EXERCISE INSTRUCTIONS :: Every entry must be printed again exactly, with nothing left out.

TASK MATERIAL ::
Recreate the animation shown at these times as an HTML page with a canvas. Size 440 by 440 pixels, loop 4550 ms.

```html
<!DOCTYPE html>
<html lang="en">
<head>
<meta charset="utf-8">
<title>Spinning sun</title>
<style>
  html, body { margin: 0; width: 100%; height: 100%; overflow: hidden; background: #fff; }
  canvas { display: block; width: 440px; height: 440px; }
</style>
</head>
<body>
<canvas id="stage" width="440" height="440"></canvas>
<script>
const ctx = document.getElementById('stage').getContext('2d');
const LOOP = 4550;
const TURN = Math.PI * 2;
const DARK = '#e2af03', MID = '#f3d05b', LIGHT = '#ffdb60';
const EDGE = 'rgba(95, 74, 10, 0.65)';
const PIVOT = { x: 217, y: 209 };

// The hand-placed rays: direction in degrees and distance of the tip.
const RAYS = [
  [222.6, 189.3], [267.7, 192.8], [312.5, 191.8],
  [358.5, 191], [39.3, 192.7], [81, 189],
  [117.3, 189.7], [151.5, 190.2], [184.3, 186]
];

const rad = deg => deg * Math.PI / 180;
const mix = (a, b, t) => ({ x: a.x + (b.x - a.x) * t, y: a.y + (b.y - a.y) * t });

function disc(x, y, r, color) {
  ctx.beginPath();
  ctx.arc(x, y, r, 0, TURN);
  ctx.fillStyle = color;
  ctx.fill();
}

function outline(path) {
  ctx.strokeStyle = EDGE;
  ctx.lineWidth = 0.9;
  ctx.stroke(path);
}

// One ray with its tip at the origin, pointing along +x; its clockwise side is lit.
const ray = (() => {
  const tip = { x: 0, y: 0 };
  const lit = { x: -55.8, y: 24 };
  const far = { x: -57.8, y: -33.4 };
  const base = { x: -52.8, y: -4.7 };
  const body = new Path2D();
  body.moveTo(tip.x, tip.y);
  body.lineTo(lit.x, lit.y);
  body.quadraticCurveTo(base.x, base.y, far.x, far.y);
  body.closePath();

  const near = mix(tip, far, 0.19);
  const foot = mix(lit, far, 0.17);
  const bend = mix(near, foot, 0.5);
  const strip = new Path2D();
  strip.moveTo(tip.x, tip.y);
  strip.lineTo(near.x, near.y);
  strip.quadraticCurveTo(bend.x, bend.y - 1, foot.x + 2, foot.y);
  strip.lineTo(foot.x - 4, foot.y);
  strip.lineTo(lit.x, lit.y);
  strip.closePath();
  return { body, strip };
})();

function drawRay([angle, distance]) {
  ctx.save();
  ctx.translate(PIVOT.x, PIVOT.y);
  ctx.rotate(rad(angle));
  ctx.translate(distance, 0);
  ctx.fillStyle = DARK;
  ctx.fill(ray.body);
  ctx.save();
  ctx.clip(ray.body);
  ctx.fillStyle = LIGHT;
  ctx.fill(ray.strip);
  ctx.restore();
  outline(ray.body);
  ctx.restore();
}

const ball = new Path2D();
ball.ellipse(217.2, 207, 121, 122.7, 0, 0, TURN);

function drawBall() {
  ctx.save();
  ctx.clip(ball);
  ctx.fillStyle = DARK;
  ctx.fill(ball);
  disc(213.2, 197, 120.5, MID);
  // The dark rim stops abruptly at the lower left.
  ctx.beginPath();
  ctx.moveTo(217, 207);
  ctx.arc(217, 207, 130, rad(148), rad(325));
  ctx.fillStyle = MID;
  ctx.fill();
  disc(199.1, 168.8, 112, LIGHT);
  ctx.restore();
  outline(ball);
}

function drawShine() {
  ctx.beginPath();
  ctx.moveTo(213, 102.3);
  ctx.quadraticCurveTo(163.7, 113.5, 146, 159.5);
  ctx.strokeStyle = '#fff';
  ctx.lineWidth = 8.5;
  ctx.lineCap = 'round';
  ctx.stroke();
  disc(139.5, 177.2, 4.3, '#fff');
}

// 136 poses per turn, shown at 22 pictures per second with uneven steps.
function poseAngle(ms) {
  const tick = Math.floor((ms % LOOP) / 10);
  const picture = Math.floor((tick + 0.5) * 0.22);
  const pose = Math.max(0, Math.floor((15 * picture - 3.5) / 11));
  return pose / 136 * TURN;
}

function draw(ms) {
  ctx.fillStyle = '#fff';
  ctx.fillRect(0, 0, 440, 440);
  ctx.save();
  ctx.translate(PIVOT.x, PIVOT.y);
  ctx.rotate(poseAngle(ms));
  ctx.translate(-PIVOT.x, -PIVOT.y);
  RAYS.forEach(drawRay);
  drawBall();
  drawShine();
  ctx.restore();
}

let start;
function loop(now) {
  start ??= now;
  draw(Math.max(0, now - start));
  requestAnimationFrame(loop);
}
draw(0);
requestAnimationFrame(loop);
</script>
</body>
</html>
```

SOLVED EXERCISE ::
Recreate the animation shown at these times as an HTML page with a canvas. Size 440 by 440 pixels, loop 4550 ms.

```html
<!DOCTYPE html>
<html lang="en">
<head>
<meta charset="utf-8">
<title>Spinning sun</title>
<style>
  html, body { margin: 0; width: 100%; height: 100%; overflow: hidden; background: #fff; }
  canvas { display: block; width: 440px; height: 440px; }
</style>
</head>
<body>
<canvas id="stage" width="440" height="440"></canvas>
<script>
const ctx = document.getElementById('stage').getContext('2d');
const LOOP = 4550;
const TURN = Math.PI * 2;
const DARK = '#e2af03', MID = '#f3d05b', LIGHT = '#ffdb60';
const EDGE = 'rgba(95, 74, 10, 0.65)';
const PIVOT = { x: 217, y: 209 };

// The hand-placed rays: direction in degrees and distance of the tip.
const RAYS = [
  [222.6, 189.3], [267.7, 192.8], [312.5, 191.8],
  [358.5, 191], [39.3, 192.7], [81, 189],
  [117.3, 189.7], [151.5, 190.2], [184.3, 186]
];

const rad = deg => deg * Math.PI / 180;
const mix = (a, b, t) => ({ x: a.x + (b.x - a.x) * t, y: a.y + (b.y - a.y) * t });

function disc(x, y, r, color) {
  ctx.beginPath();
  ctx.arc(x, y, r, 0, TURN);
  ctx.fillStyle = color;
  ctx.fill();
}

function outline(path) {
  ctx.strokeStyle = EDGE;
  ctx.lineWidth = 0.9;
  ctx.stroke(path);
}

// One ray with its tip at the origin, pointing along +x; its clockwise side is lit.
const ray = (() => {
  const tip = { x: 0, y: 0 };
  const lit = { x: -55.8, y: 24 };
  const far = { x: -57.8, y: -33.4 };
  const base = { x: -52.8, y: -4.7 };
  const body = new Path2D();
  body.moveTo(tip.x, tip.y);
  body.lineTo(lit.x, lit.y);
  body.quadraticCurveTo(base.x, base.y, far.x, far.y);
  body.closePath();

  const near = mix(tip, far, 0.19);
  const foot = mix(lit, far, 0.17);
  const bend = mix(near, foot, 0.5);
  const strip = new Path2D();
  strip.moveTo(tip.x, tip.y);
  strip.lineTo(near.x, near.y);
  strip.quadraticCurveTo(bend.x, bend.y - 1, foot.x + 2, foot.y);
  strip.lineTo(foot.x - 4, foot.y);
  strip.lineTo(lit.x, lit.y);
  strip.closePath();
  return { body, strip };
})();

function drawRay([angle, distance]) {
  ctx.save();
  ctx.translate(PIVOT.x, PIVOT.y);
  ctx.rotate(rad(angle));
  ctx.translate(distance, 0);
  ctx.fillStyle = DARK;
  ctx.fill(ray.body);
  ctx.save();
  ctx.clip(ray.body);
  ctx.fillStyle = LIGHT;
  ctx.fill(ray.strip);
  ctx.restore();
  outline(ray.body);
  ctx.restore();
}

const ball = new Path2D();
ball.ellipse(217.2, 207, 121, 122.7, 0, 0, TURN);

function drawBall() {
  ctx.save();
  ctx.clip(ball);
  ctx.fillStyle = DARK;
  ctx.fill(ball);
  disc(213.2, 197, 120.5, MID);
  // The dark rim stops abruptly at the lower left.
  ctx.beginPath();
  ctx.moveTo(217, 207);
  ctx.arc(217, 207, 130, rad(148), rad(325));
  ctx.fillStyle = MID;
  ctx.fill();
  disc(199.1, 168.8, 112, LIGHT);
  ctx.restore();
  outline(ball);
}

function drawShine() {
  ctx.beginPath();
  ctx.moveTo(213, 102.3);
  ctx.quadraticCurveTo(163.7, 113.5, 146, 159.5);
  ctx.strokeStyle = '#fff';
  ctx.lineWidth = 8.5;
  ctx.lineCap = 'round';
  ctx.stroke();
  disc(139.5, 177.2, 4.3, '#fff');
}

// 136 poses per turn, shown at 22 pictures per second with uneven steps.
function poseAngle(ms) {
  const tick = Math.floor((ms % LOOP) / 10);
  const picture = Math.floor((tick + 0.5) * 0.22);
  const pose = Math.max(0, Math.floor((15 * picture - 3.5) / 11));
  return pose / 136 * TURN;
}

function draw(ms) {
  ctx.fillStyle = '#fff';
  ctx.fillRect(0, 0, 440, 440);
  ctx.save();
  ctx.translate(PIVOT.x, PIVOT.y);
  ctx.rotate(poseAngle(ms));
  ctx.translate(-PIVOT.x, -PIVOT.y);
  RAYS.forEach(drawRay);
  drawBall();
  drawShine();
  ctx.restore();
}

let start;
function loop(now) {
  start ??= now;
  draw(Math.max(0, now - start));
  requestAnimationFrame(loop);
}
draw(0);
requestAnimationFrame(loop);
</script>
</body>
</html>
```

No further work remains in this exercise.